An open rhinoplasty is a cosmetic surgery procedure that is performed to widen, narrow, shorten, or elongate the nose. The procedure involves making an incision across the tissue separating the nostrils called the columella and several smaller cuts inside the nose. Open rhinoplasty is usually an elective surgery that patients undergo to improve their appearances, but the procedure may be necessary in some cases to relieve airway obstructions or correct congenital defects. Another similar surgery called closed rhinoplasty is sometimes preferred to shorten healing time and avoid visible surgical scars.
When a person needs or wants an open rhinoplasty, he or she first needs to undergo a thorough medical evaluation. A doctor reviews the patient's medical history, current medication use, and allergies to make sure he or she will be a good candidate for anesthesia and surgery. A physical exam allows the doctor to study potential problem areas in the nose, such as a soft tissue obstruction or a deviated septum. In addition, x-rays and other diagnostic imaging scans of the nose and jaw are usually performed to check for underlying bone abnormalities.
A plastic surgeon can choose to perform either closed or open rhinoplasty after carefully considering the advantages and drawbacks of each. In general, closed procedures are preferred when the nose only needs to be slightly modified or the problem area can be operated on through a nostril. Open rhinoplasty is helpful on major reconstructive projects where a large area of tissue or multiple spots in the nose need to be corrected. By making an external incision in an open procedure, a surgeon has easier access to internal structures. It usually takes longer for patients to recover from open surgery and they may have columellar scars that never fully heal.

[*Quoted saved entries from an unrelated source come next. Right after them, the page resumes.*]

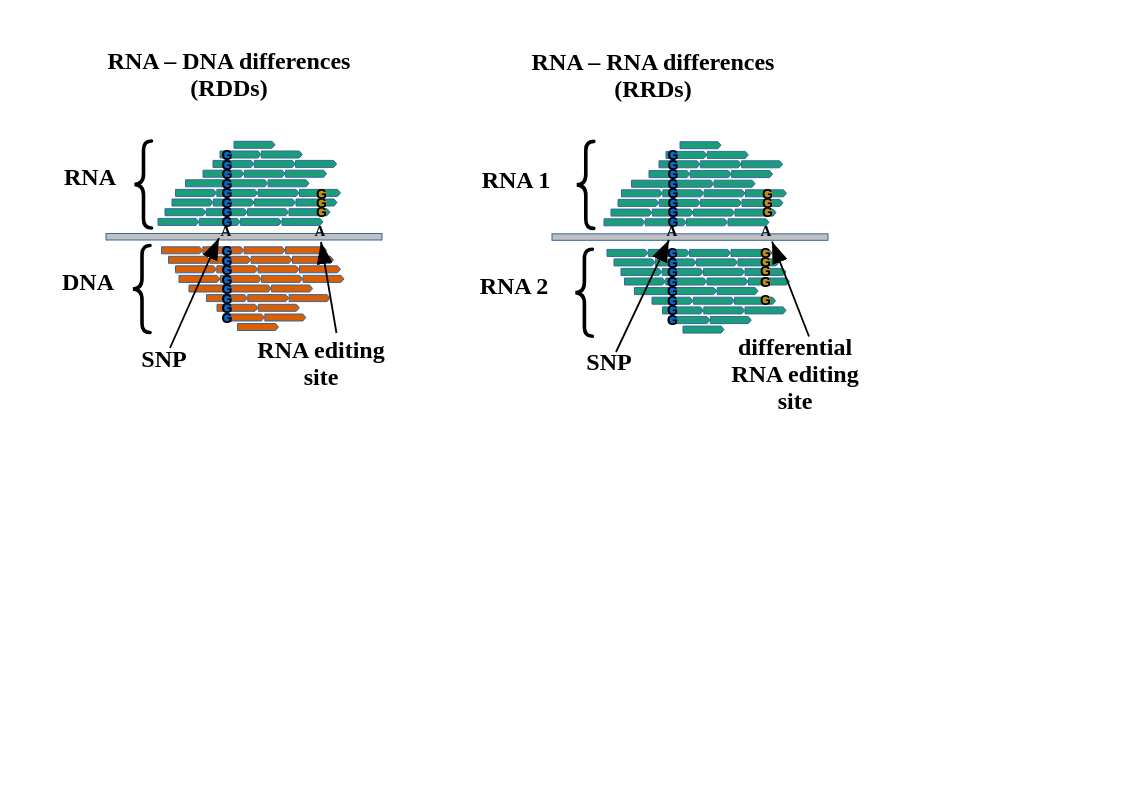
<!DOCTYPE html>
<html lang="en">
<head>
<meta charset="utf-8">
<title>RNA – DNA and RNA – RNA differences</title>
<style>
:root {
  --ink: #000;
  --paper: #fff;
  --rna: #1b9e77;
  --dna: #d95f02;
  --outline: #3465a4;
  --reference: #c0c0c0;
  --snp: #0a66c8;
  --edit: #b8921c;
}
* { margin: 0; padding: 0; box-sizing: border-box; }
html, body { width: 1123px; height: 794px; overflow: hidden; background: var(--paper); }
.diagram { position: relative; width: 1123px; height: 794px; color: var(--ink); }
.reads { position: absolute; left: 0; top: 0; }
.label {
  position: absolute;
  transform: translateX(-50%);
  font: bold 24px/27px "Liberation Serif", "Noto Serif", serif;
  text-align: center;
  white-space: nowrap;
}
.rna { fill: var(--rna); }
.dna { fill: var(--dna); }
.rna, .dna, .reference { stroke: var(--outline); stroke-width: 1; }
.reference { fill: var(--reference); }
.snp { fill: var(--snp); }
.edit { fill: var(--edit); }
.base { font: bold 14px "Liberation Sans", sans-serif; fill: var(--ink); text-anchor: middle; }
.allele { font: bold 15px "Liberation Serif", serif; fill: var(--ink); text-anchor: middle; }
.brace { fill: none; stroke: var(--ink); stroke-width: 3.6; stroke-linecap: round; }
.arrow { stroke: var(--ink); stroke-width: 1.8; }
</style>
</head>
<body>
<main class="diagram">
  <svg class="reads" width="1123" height="794" viewBox="0 0 1123 794" aria-hidden="true">
    <defs>
      <path id="read" d="M0 0H38L41 3.5L38 7H0Z"/>
      <g id="reads2"><use href="#read"/><use href="#read" x="41.3"/></g>
      <g id="reads3"><use href="#reads2"/><use href="#read" x="82.6"/></g>
      <g id="reads4"><use href="#reads3"/><use href="#read" x="124"/></g>
      <g id="base-g"><ellipse rx="5" ry="4.6"/><text class="base" y="5">G</text></g>
      <g id="snp-column" class="snp">
        <use href="#base-g"/>
        <use href="#base-g" y="9.5"/>
        <use href="#base-g" y="19"/>
        <use href="#base-g" y="28.5"/>
        <use href="#base-g" y="38"/>
        <use href="#base-g" y="47.5"/>
        <use href="#base-g" y="57"/>
        <use href="#base-g" y="66.7"/>
      </g>
      <g id="edit-column" class="edit">
        <use href="#base-g"/>
        <use href="#base-g" y="9"/>
        <use href="#base-g" y="18"/>
      </g>
      <g id="upper-stack" class="rna">
        <use href="#read" x="234" y="141.3"/>
        <use href="#reads2" x="220" y="151"/>
        <use href="#reads3" x="213" y="160.4"/>
        <use href="#reads3" x="203" y="170.2"/>
        <use href="#reads3" x="185.5" y="179.8"/>
        <use href="#reads4" x="175.5" y="189.4"/>
        <use href="#reads4" x="172" y="199"/>
        <use href="#reads4" x="165" y="208.7"/>
        <use href="#reads4" x="158" y="218.4"/>
      </g>
      <g id="lower-stack">
        <use href="#reads4" x="161.5" y="246.8"/>
        <use href="#reads4" x="168.5" y="256.3"/>
        <use href="#reads4" x="175.5" y="265.8"/>
        <use href="#reads4" x="179" y="275.4"/>
        <use href="#reads3" x="189" y="285"/>
        <use href="#reads3" x="206.5" y="294.6"/>
        <use href="#reads2" x="217" y="304.3"/>
        <use href="#reads2" x="223.5" y="314"/>
        <use href="#read" x="237.5" y="323.5"/>
      </g>
      <path id="brace" class="brace" d="M17 0Q9 0 9 9V33Q9 43 0 43.5Q9 44 9 54V78Q9 87 17 87"/>
      <marker id="arrowhead" markerUnits="userSpaceOnUse" markerWidth="24" markerHeight="16" refX="22" refY="8" orient="auto">
        <path d="M0 0L22 8L0 16Z"/>
      </marker>
    </defs>

    <g id="rna-dna">
      <use href="#upper-stack"/>
      <use href="#lower-stack" class="dna"/>
      <rect class="reference" x="106" y="233.5" width="276" height="6.5"/>
      <use href="#snp-column" x="227" y="155"/>
      <use href="#snp-column" x="227" y="251"/>
      <use href="#edit-column" x="321.5" y="194"/>
      <text class="allele" x="226" y="236">A</text>
      <text class="allele" x="320" y="236">A</text>
      <use href="#brace" x="134.5" y="141"/>
      <use href="#brace" x="133" y="245.5"/>
      <line class="arrow" x1="170" y1="348" x2="219" y2="238" marker-end="url(#arrowhead)"/>
      <line class="arrow" x1="336.5" y1="333" x2="321" y2="242" marker-end="url(#arrowhead)"/>
    </g>

    <g id="rna-rna">
      <use href="#upper-stack" x="446" y="0.4"/>
      <g class="rna">
        <use href="#lower-stack" x="445.5" y="2.6"/>
        <use href="#read" x="745" y="306.9"/>
      </g>
      <rect class="reference" x="552" y="233.8" width="276" height="6.5"/>
      <use href="#snp-column" x="673" y="155.4"/>
      <use href="#snp-column" x="672.5" y="253.3"/>
      <use href="#edit-column" x="767.5" y="194"/>
      <g class="edit">
        <use href="#base-g" x="765.5" y="253"/>
        <use href="#base-g" x="765.5" y="261.5"/>
        <use href="#base-g" x="765.5" y="271"/>
        <use href="#base-g" x="765.5" y="282"/>
        <use href="#base-g" x="765.5" y="300"/>
      </g>
      <text class="allele" x="672" y="236">A</text>
      <text class="allele" x="766" y="236">A</text>
      <use href="#brace" x="576.8" y="141.4"/>
      <use href="#brace" x="575.4" y="249.2"/>
      <line class="arrow" x1="616" y1="352" x2="669" y2="240" marker-end="url(#arrowhead)"/>
      <line class="arrow" x1="809" y1="336.5" x2="772" y2="241.5" marker-end="url(#arrowhead)"/>
    </g>
  </svg>

  <h2 class="label" style="left:229px;top:48px">RNA – DNA differences<br>(RDDs)</h2>
  <p class="label" style="left:90px;top:164px">RNA</p>
  <p class="label" style="left:88px;top:269px">DNA</p>
  <p class="label" style="left:164px;top:346px">SNP</p>
  <p class="label" style="left:321px;top:337px">RNA editing<br>site</p>

  <h2 class="label" style="left:653px;top:49px">RNA – RNA differences<br>(RRDs)</h2>
  <p class="label" style="left:516px;top:167px">RNA 1</p>
  <p class="label" style="left:514px;top:273px">RNA 2</p>
  <p class="label" style="left:609px;top:349px">SNP</p>
  <p class="label" style="left:795px;top:334px">differential<br>RNA editing<br>site</p>
</main>
</body>
</html>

Before open rhinoplasty, a patient usually receives a general anesthetic. Once the patient is sedated, the surgeon makes a cut in the columella to expose the internal nasal cavities. He or she can then use scalpels, saws, tweezers, and other precision instruments to remove cartilage and realign bones. Once the procedure is completed, the surgeon uses stitches or glues to suture internal openings and the columellar incision. The entire procedure usually takes less than two hours, and the patient can usually go home on the same day of his or her surgery.
In the first few days after open rhinoplasty, a patient can expect to have pain, swelling, and breathing difficulties. He or she is usually prescribed painkillers, antibiotics, and a saline spray to help relieve discomfort. In addition, a surgeon may decide to fit the patient with a soft plastic splint to wear for about one week to help support and protect the tender nose. Follow-up visits in the weeks and months after surgery are important to make sure the procedure was successful and that the patient is recovering on schedule.